Photo by Maria Ramos

Dorothy Day in Kansas: An Impossible Unity

On September 20 and 21, 2018, Kansas CL communities along with the founder of the Well-Read-Mom teamed up with parishes to display an exhibit on Dorothy Day.
Liv Martin

A social activist, writer, mother, and co-founder of the Catholic Worker movement; Few Catholics in American history can compete with Dorothy Day’s impact on society and the Church.

On September 20 and 21, the Overland Park and Lawrence CL communities teamed up with local parishes and Marcie Stokman, founder of Well-Read Mom, in a gesture to witness to the wider community the impact Day continues to have on their lives.

She has become my mentor,” said Stokman in an introduction to the exhibit. “She has impacted my life for the way she loved literature, the way she faced her loneliness — which brought her to conversion — and the way she embraced motherhood."

“In the midst of paradox, Dorothy Day lived an impossible unity,” Stokman continued, “and at the root of that unity was a rock-solid faith in Christ and a complete seriousness about living the Gospel.”

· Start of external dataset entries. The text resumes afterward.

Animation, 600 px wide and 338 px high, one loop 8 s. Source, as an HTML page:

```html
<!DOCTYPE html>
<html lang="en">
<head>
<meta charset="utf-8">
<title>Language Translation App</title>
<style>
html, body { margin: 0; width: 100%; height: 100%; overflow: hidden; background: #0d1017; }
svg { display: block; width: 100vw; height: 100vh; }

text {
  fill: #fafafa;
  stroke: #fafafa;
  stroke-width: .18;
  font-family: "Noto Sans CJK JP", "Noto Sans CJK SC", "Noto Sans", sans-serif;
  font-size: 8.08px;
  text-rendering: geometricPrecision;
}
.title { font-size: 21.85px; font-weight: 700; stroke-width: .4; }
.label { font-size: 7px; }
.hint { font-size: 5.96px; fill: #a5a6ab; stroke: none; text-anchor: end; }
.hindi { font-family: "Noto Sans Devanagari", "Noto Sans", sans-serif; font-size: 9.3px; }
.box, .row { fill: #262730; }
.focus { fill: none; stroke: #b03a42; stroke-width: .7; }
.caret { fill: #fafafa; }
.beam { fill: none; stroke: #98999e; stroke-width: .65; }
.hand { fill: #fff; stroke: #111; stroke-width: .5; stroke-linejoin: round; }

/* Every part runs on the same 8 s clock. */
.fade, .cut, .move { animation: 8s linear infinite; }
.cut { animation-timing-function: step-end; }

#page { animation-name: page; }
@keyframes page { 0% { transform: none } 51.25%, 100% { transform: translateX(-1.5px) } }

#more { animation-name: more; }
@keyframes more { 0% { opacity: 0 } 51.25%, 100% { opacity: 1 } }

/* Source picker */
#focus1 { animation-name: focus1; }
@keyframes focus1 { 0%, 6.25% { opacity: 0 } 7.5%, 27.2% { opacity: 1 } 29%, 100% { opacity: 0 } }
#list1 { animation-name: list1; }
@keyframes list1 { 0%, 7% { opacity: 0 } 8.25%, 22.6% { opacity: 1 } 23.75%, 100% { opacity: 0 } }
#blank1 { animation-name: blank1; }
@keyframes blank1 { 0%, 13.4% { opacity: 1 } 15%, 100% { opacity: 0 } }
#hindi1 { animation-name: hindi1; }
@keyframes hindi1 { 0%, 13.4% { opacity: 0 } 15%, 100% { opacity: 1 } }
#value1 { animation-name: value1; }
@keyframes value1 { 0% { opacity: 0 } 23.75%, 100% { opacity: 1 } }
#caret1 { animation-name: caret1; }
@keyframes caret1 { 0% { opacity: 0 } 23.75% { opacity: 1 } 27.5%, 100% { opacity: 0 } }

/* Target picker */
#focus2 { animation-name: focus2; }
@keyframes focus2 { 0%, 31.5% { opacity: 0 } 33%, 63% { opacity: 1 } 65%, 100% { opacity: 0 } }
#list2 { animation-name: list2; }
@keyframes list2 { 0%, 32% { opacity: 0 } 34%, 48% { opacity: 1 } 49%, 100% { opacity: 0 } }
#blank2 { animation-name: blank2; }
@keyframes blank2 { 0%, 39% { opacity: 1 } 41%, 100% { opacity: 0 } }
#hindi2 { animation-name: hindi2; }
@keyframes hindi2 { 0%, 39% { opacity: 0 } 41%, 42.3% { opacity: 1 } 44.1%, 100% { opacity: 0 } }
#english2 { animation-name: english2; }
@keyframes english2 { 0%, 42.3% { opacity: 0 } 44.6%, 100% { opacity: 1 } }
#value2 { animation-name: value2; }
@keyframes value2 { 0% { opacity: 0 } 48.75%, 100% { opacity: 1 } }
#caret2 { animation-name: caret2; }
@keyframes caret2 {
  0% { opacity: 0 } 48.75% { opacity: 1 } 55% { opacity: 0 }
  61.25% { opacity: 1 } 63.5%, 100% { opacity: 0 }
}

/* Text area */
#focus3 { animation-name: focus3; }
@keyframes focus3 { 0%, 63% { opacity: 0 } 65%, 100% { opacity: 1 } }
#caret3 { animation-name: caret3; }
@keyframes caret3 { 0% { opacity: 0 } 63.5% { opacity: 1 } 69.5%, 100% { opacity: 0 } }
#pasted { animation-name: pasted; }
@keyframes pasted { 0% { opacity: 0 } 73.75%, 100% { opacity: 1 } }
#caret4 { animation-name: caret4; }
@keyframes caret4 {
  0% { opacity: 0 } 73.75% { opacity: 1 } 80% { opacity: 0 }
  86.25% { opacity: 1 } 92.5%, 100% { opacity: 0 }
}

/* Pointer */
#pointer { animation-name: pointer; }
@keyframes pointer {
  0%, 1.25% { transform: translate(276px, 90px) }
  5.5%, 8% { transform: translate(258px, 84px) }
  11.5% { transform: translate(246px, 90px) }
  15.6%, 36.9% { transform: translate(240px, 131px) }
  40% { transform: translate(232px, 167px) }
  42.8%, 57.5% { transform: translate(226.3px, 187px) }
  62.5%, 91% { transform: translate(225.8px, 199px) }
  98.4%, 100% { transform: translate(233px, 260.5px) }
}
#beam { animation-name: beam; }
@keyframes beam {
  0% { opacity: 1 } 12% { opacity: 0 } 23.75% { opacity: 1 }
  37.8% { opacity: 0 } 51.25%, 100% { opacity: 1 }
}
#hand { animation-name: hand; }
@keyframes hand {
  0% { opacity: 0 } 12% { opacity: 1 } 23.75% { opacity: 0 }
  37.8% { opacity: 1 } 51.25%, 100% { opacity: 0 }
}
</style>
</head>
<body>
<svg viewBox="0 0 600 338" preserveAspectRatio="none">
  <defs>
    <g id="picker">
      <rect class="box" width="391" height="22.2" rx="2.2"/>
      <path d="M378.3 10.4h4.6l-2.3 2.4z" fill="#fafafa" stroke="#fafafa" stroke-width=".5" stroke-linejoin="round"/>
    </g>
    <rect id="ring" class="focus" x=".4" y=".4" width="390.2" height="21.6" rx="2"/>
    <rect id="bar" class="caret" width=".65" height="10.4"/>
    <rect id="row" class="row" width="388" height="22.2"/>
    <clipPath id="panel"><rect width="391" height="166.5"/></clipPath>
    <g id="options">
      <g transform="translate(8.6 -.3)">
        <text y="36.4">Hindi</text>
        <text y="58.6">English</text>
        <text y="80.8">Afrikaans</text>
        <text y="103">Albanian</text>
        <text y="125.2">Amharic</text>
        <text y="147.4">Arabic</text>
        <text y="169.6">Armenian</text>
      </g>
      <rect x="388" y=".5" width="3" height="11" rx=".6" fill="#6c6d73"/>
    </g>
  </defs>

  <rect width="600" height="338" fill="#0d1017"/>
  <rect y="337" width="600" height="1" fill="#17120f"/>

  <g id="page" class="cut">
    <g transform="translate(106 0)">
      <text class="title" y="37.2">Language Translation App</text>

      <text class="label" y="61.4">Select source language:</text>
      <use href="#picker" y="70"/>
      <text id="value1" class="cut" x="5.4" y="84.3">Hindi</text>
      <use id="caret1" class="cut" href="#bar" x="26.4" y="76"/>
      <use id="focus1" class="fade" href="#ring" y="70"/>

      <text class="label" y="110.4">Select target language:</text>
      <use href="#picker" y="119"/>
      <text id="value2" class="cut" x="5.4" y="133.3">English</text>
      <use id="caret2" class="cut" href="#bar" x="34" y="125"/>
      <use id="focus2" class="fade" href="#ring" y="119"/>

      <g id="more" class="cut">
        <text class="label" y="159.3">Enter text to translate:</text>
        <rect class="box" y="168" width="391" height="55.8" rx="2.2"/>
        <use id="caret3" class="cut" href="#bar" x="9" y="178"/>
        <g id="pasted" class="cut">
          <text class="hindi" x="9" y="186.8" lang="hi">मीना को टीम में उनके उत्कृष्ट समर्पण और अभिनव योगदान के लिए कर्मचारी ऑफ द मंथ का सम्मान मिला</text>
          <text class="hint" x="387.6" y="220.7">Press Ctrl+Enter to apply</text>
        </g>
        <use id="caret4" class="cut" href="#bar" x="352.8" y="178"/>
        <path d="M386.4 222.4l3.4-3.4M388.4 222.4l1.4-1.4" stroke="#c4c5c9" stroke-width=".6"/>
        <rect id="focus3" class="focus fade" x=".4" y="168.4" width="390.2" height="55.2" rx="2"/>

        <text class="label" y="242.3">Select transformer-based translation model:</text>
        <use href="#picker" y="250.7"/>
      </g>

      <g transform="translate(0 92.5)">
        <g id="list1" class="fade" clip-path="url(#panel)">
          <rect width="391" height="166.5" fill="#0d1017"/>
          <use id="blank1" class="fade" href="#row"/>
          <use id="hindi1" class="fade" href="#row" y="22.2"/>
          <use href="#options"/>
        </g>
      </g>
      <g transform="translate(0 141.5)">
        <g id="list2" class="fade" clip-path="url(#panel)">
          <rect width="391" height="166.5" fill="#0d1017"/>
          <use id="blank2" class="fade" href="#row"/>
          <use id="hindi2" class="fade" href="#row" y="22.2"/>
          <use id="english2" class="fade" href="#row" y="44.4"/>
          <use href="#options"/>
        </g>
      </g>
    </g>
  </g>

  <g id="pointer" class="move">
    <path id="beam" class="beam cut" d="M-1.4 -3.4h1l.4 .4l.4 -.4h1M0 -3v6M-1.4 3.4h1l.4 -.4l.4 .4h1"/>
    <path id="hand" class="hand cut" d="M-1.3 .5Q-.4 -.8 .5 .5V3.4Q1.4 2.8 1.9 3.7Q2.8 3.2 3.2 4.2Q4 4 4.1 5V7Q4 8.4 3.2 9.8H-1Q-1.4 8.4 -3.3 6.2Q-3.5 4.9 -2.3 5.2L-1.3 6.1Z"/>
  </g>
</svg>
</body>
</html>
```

Presented for the first time in January at the 2018 New York Encounter, the exhibit tells Day’s story through her own words and the witness of others.

Larry Bowers, who attends School of Community in Kansas City, Kansas, saw the exhibit in New York and was excited by the opportunity to bring it to the area.

“Today everything seems to be split into camps,” he said. “Rally cries seem to be projects rather than asking how do I live my relationship with Christ.”

Embodying seemingly paradoxical values, Day lived the reality of her times and culture with the authentic desire to see Christ present everywhere.

“Dorothy Day gives me hope that you can do that in the Church and do it without having to be ideologically political,” said Bowers. “You can live the tension of faith and humanity within the Church.

Reminded of a moment in Why the Church, Bowers pointed out that for Giussani it was clear that the human failures of the Church are not an obstacle to encountering Christ — a truth Day testified to by how she lived her life.

“We are the body of Christ,” said Stokman, “and the Church is hurting right now. So, it’s time to ask ourselves, do we run away? . . . Or do we resist and move into [it] and beg and ask for Dorothy Day’s intercession?”

Marina Carrizosa Ramos, the responsible of the Overland Park community, had the initial idea to bring the exhibit to Kansas.

“I saw Christ the whole way,” said Carrizosa Ramos “and in the process of preparing the exhibit my life was changed. [...] I learned about my dependence and who the other is for me.”

Members of the Kansas City, Overland Park, Lawrence, Kansas, and Maryville, Missouri, Schools of Community were invited to partake in the exhibit, sharing during the exhibit how they had been struck by certain paradoxes of Dorothy’s life.

“I was struck by the hunger that I saw in the people who came [to the exhibit],” said Bowers. “They were looking to Dorothy for something to explain their lives or something to explain our times.”

“Almost everybody who approached me said they had never seen something like this [exhibit] before,” said Carrizosa Ramos. “That struck me because it was obvious that what they were perceiving was a novelty — something new and different for them. [...] They were surprised by the fact that we did it as a community.”